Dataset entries

* * *

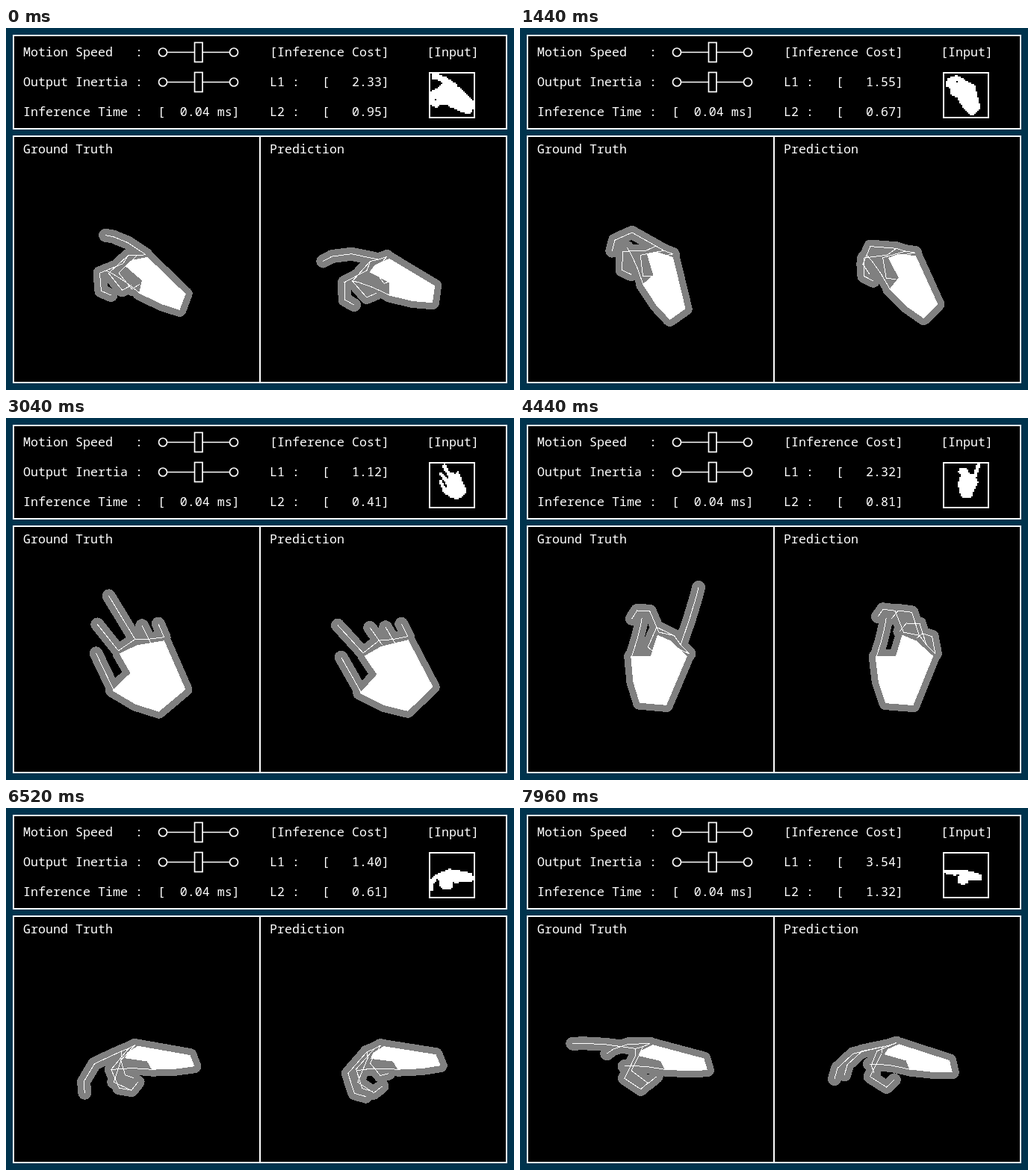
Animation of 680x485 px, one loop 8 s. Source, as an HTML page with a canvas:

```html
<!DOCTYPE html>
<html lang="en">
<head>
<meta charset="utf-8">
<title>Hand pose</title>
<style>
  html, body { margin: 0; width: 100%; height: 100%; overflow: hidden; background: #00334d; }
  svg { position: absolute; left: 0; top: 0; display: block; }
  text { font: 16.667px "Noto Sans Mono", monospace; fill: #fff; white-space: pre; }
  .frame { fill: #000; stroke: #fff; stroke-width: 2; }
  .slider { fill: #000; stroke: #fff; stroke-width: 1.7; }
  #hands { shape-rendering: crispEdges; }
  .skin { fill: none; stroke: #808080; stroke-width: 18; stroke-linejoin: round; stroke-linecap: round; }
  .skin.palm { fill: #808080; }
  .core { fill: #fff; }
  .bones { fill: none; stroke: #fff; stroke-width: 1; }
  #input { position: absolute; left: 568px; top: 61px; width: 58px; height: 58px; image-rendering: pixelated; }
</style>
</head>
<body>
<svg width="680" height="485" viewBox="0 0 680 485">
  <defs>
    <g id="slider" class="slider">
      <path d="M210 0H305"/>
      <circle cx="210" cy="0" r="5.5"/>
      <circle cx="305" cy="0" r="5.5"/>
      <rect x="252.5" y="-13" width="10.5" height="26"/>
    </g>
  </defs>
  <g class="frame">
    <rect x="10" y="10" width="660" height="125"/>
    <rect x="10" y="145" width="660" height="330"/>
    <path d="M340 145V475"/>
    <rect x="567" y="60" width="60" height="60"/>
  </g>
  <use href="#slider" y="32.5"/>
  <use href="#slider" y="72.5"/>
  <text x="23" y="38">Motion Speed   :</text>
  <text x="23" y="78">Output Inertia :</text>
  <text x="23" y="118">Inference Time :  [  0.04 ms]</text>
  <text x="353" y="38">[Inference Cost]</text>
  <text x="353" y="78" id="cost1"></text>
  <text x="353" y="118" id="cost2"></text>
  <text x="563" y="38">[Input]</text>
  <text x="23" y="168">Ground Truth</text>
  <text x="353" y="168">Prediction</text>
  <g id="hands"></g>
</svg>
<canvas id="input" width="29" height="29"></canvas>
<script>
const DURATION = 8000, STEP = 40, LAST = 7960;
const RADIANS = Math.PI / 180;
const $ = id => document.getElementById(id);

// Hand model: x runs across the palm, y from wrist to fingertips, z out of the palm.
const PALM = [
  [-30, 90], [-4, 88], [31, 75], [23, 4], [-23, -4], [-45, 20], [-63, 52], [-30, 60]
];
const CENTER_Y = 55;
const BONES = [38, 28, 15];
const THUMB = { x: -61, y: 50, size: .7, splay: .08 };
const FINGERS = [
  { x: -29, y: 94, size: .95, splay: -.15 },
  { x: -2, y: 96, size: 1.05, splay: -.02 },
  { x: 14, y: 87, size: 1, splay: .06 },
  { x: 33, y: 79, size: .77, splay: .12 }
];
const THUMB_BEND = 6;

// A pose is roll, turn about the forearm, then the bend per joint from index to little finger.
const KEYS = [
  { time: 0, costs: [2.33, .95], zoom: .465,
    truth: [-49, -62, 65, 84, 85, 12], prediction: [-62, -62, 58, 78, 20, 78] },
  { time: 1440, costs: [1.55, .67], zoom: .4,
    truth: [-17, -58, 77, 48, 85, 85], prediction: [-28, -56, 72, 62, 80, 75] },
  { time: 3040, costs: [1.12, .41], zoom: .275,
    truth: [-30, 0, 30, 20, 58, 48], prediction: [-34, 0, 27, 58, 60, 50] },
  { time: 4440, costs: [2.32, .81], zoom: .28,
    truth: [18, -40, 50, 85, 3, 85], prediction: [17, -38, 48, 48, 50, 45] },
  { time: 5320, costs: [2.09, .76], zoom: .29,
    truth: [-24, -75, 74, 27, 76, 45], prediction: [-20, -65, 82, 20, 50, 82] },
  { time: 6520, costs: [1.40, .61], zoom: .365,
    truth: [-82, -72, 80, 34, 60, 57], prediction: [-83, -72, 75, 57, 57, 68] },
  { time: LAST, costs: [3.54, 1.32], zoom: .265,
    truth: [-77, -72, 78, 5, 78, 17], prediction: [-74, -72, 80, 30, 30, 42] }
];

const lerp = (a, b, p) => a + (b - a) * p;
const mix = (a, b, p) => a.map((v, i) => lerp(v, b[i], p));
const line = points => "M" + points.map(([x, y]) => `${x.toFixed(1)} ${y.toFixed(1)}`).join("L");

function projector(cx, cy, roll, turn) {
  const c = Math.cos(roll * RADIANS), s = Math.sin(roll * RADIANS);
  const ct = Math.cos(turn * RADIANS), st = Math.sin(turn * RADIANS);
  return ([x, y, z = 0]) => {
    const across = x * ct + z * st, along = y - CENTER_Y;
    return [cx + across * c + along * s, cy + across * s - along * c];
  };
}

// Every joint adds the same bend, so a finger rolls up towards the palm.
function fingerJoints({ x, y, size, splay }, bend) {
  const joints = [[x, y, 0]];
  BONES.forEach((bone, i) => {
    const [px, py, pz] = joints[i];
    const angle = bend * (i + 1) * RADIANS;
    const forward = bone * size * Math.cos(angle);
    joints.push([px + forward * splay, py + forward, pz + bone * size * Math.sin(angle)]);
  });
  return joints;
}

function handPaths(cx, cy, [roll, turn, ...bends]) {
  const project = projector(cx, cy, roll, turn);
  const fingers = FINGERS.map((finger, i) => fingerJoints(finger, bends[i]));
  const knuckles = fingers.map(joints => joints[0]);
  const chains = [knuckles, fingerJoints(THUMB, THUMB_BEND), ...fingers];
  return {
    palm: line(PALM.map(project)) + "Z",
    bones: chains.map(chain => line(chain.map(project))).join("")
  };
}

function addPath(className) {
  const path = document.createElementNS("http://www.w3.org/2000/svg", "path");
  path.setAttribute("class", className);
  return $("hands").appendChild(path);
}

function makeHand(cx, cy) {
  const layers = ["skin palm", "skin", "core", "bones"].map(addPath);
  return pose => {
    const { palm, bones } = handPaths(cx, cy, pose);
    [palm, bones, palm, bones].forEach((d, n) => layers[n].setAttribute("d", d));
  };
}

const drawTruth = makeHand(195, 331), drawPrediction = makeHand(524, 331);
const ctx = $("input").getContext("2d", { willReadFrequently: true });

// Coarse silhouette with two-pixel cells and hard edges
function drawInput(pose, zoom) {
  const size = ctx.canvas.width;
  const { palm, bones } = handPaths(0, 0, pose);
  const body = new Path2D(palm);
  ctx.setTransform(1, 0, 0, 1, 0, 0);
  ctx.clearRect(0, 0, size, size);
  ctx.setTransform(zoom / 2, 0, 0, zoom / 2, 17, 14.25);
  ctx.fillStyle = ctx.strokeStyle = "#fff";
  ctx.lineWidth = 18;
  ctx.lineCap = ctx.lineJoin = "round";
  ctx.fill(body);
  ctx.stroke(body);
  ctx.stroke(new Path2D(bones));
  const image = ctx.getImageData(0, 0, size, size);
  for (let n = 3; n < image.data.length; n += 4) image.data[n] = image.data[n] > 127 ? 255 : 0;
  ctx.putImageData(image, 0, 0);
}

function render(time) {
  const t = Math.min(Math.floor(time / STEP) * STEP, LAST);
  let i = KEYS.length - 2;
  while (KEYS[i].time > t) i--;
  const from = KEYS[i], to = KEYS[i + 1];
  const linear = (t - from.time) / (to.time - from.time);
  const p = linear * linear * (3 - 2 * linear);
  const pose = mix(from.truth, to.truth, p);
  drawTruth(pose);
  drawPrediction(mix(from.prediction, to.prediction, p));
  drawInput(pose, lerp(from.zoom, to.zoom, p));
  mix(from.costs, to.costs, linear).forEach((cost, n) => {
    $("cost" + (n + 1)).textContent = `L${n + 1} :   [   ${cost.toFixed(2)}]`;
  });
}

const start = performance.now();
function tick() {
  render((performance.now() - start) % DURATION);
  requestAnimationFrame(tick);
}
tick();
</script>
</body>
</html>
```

* * *

WORK ITEM:
The answer is each line from the entries above in which the word "image" occurs.

YOUR RESPONSE:
  #input { position: absolute; left: 568px; top: 61px; width: 58px; height: 58px; image-rendering: pixelated; }
  const image = ctx.getImageData(0, 0, size, size);
  for (let n = 3; n < image.data.length; n += 4) image.data[n] = image.data[n] > 127 ? 255 : 0;
  ctx.putImageData(image, 0, 0);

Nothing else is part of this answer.